The good, old-fashioned to-do list might be more old-fashioned than good. There’s no shortage of productivity experts decrying its usefulness–and they have a point. One of the many troubles with to-do lists is that they don’t help you discriminate among tasks of widely varying urgency, difficulty, and impact.
Here’s an easy-to-use alternative that takes all those factors into account in order to make you more productive–and possibly your team, too.
The better way to tackle the items on your standard to-do list is to weight them according to three variables—seriousness, urgency, and growth:
- Seriousness: How important is this task or issue?
- Urgency: How long will it take to complete?
- Growth: Will this issue get worse if I wait to tackle it?
Now open a new spreadsheet with three columns for each of those variables. Then grade each item using “high,” “medium,” or “low” for seriousness and urgency and “yes” or “no” for growth.
From there it’s much easier to know how to prioritize your to-do items. If two items rank identically in the first column, the next column will be the tiebreaker, and so on. For those that rank identically in the “seriousness” column, use the subsequent column as a tiebreaker, and so on.

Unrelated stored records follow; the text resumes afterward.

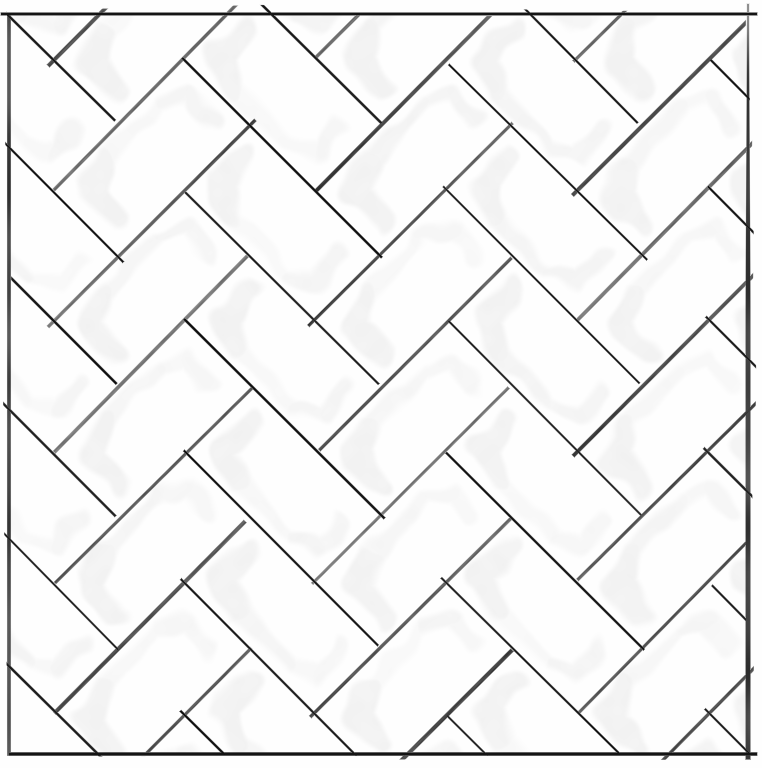
This pattern is drawn by a WebGL 2 fragment shader. Its source:

```glsl
#version 300 es
precision highp float;
// Hand-drawn diagonal herringbone paving in a ruled frame. Each lattice point owns
// two mirrored 2:1 bricks; every brick carries one pen stroke, three units long,
// along its edge, and a pale hook-shaped wash. Sine hashes vary each of them.
uniform vec2 u_resolution;
out vec4 fragColor;

const float UNIT = 0.0852;                  // half diagonal of a brick's short side
const vec2 PERIOD = UNIT * vec2(4.0, 2.0);  // lattice spacing
const vec2 ANCHOR = vec2(0.2409, 0.9228);   // one lattice point
const vec2 FRAME_MIN = vec2(0.0117, 0.0182);
const vec2 FRAME_MAX = vec2(0.9740, 0.9818);
const float PAPER = 0.996;
const float INK = 0.05;

// Spine of the wash in brick units: position and radius
const vec3 SPINE[6] = vec3[6](
    vec3(0.24, 0.76, 0.11), vec3(0.26, 0.32, 0.17), vec3(0.62, 0.18, 0.11),
    vec3(1.45, 0.16, 0.07), vec3(1.74, 0.32, 0.10), vec3(1.70, 0.68, 0.10));

float hash(vec2 p) {
    return fract(sin(dot(p, vec2(127.1, 311.7))) * 43758.5453);
}

float noise(vec2 p) {
    vec2 i = floor(p), f = fract(p);
    f = f * f * (3.0 - 2.0 * f);
    return mix(mix(hash(i), hash(i + vec2(1, 0)), f.x),
               mix(hash(i + vec2(0, 1)), hash(i + vec2(1, 1)), f.x), f.y);
}

// Coverage of a straight stroke along x, from x0 to x1
float stroke(vec2 p, float x0, float x1, float halfWidth, float aa) {
    float d = max(abs(p.y) - halfWidth, max(x0 - p.x, p.x - x1));
    return smoothstep(aa, -aa, d);
}

// Signed distance to a capsule with a different radius at each end
float taperedCapsule(vec2 p, vec3 a, vec3 b) {
    vec2 ab = b.xy - a.xy;
    float h = clamp(dot(p - a.xy, ab) / dot(ab, ab), 0.0, 1.0);
    return length(p - a.xy - ab * h) - mix(a.z, b.z, h);
}

// Signed distance to the frame's rectangle, negative inside
float frameDistance(vec2 p) {
    vec2 d = max(FRAME_MIN - p, p - FRAME_MAX);
    return max(d.x, d.y);
}

// Soft wash inside one brick occupying [0,2] x [0,1]
float wash(vec2 p, vec2 seed) {
    if (p.x < 0.0 || p.x > 2.0 || p.y < 0.0 || p.y > 1.0) return 0.0;
    vec2 drift = vec2(hash(seed + 1.3), hash(seed + 2.7)) - 0.5;
    vec2 grainAt = p * 4.0 + seed * 7.3;
    vec2 wobble = vec2(noise(grainAt), noise(grainAt + 31.7)) - 0.5;
    vec2 q = p + 0.08 * drift + 0.13 * wobble;
    float tone = 0.0;
    for (int i = 0; i < 5; i++) {
        float d = taperedCapsule(q, SPINE[i], SPINE[i + 1]);
        float strength = i < 2 ? 1.0 : mix(0.45, 0.9, hash(seed + float(i)));
        tone = max(tone, strength * smoothstep(0.04, -0.05, d));
    }
    return tone * mix(0.75, 1.0, noise(grainAt * 2.0));
}

// Pen line on the brick's long edge; rising lines are wide and grey
float penLine(vec2 p, vec2 seed, bool rising, float aa) {
    float start = mix(-0.10, 0.06, hash(seed + 3.1));
    float end = mix(2.93, 3.08, hash(seed + 4.9));
    float tilt = 0.018 * (hash(seed + 5.3) - 0.5);
    float shift = 0.04 * (hash(seed + 6.7) - 0.5);
    p.y -= shift + tilt * (p.x - 1.5);
    float halfWidth = (rising ? 0.019 : 0.012) * mix(0.85, 1.2, hash(seed + 7.9));
    float fade = mix(hash(seed + 8.2), hash(seed + 9.4), p.x / 3.0);
    float grain = noise(p * vec2(9.0, 60.0) + seed * 5.1) - 0.5;
    float density = rising ? mix(0.52, 0.84, fade) + 0.12 * grain : mix(0.9, 1.0, fade);
    return density * stroke(p, start, end, halfWidth, aa);
}

// Four ruled sides with small overshoots and uneven pressure
float frameLines(vec2 p, float aa) {
    float pressure = mix(0.75, 1.0, noise(p * 16.0));
    float left = stroke(p.yx - vec2(0.0, FRAME_MIN.x), 0.016, 0.982, 0.0024, aa);
    float rightWidth = mix(0.0032, 0.0014, smoothstep(0.55, 1.0, p.y));
    float right = stroke(p.yx - vec2(0.0, FRAME_MAX.x), 0.011, 0.995, rightWidth, aa);
    right *= mix(0.9, 0.5, smoothstep(0.9, 0.99, p.y));
    float top = stroke(p - vec2(0.0, FRAME_MAX.y), 0.001, 0.986, 0.0019, aa);
    float bottom = stroke(p - vec2(0.0, FRAME_MIN.y), 0.011, 0.986, 0.0022, aa);
    return max(max(left * 0.88, right) * pressure, max(top, bottom) * 0.97);
}

void main() {
    vec2 p = gl_FragCoord.xy / u_resolution.y;
    float aa = 0.75 / u_resolution.y;
    float localAa = aa / (UNIT * sqrt(2.0));
    float border = frameDistance(p);
    vec2 cell = floor((p - ANCHOR) / PERIOD);
    float tone = 0.0, ink = frameLines(p, aa);

    // Both bricks of every lattice point that can reach this fragment
    for (int k = 0; k < 12; k++) {
        vec2 id = cell + vec2(k % 2, (k / 2) % 3);
        bool rising = k >= 6;
        vec2 d = (p - ANCHOR - id * PERIOD) / UNIT;
        if (rising) d += 2.0;
        else d.y = -d.y;
        vec2 local = 0.5 * vec2(d.x + d.y, d.x - d.y);
        vec2 seed = id + (rising ? 17.0 : 43.0);
        float overshoot = mix(-0.003, 0.012, hash(seed + 10.6));
        float clip = smoothstep(aa, -aa, border - overshoot);
        ink = max(ink, clip * penLine(local, seed, rising, localAa));
        tone = max(tone, wash(local, seed));
    }

    float paper = PAPER - 0.05 * tone * smoothstep(aa, -aa, border);
    fragColor = vec4(vec3(mix(paper, INK, ink)), 1.0);
}
```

Your tasks will practically prioritize themselves, and before you know it, you’ll have turned your to-do list into an “SUG list.” Here’s an example:
Make your weekly SUG list on Monday mornings, then start each subsequent weekday by reviewing it–before you jump into email or appointments. End the week by checking your list again, reprioritizing anything you haven’t finished, and adding what you need to tackle next.
You can go further still, though. A simple SUG list can not only boost your own productivity, but it can also help you figure out how to delegate and manage tasks across your whole team–in turn, building what I call a “relationship ecosystem” for handling complex work collaboratively.
To take your SUG list from personal to collective, ask these three questions for each item:
- Is this something that only I can do?
- Are there any ways to automate this task?
- Is there an opportunity here for me to mentor others?
Let’s say your list includes “travel to Bogotá to meet new client.” By asking just that first question, you might determine that there’s someone else on your team who not only has great negotiating skills but speaks Spanish. She might be a better substitute.
The answer to the next question is a clear “no”—you can’t automate this business trip—but the third question looks like a “yes.” Not only can you remove this from your list, you can now coach your team member to take on more of these opportunities in the future.
Delegation allows you to focus on your own core strengths—the things that give you energy, excite you, reinvigorate you. And mentorship helps you gain an accurate perception of the talent on your bench, potentially even empowering others to nurture your talent pool.
Especially in a big company, where powerlessness can hurt productivity (or worse), executives would do well to encourage more “intrapreneurial thinking” with their teams. But in order to do that, they first need a better way to prioritize their work than just sketching out a to-do list.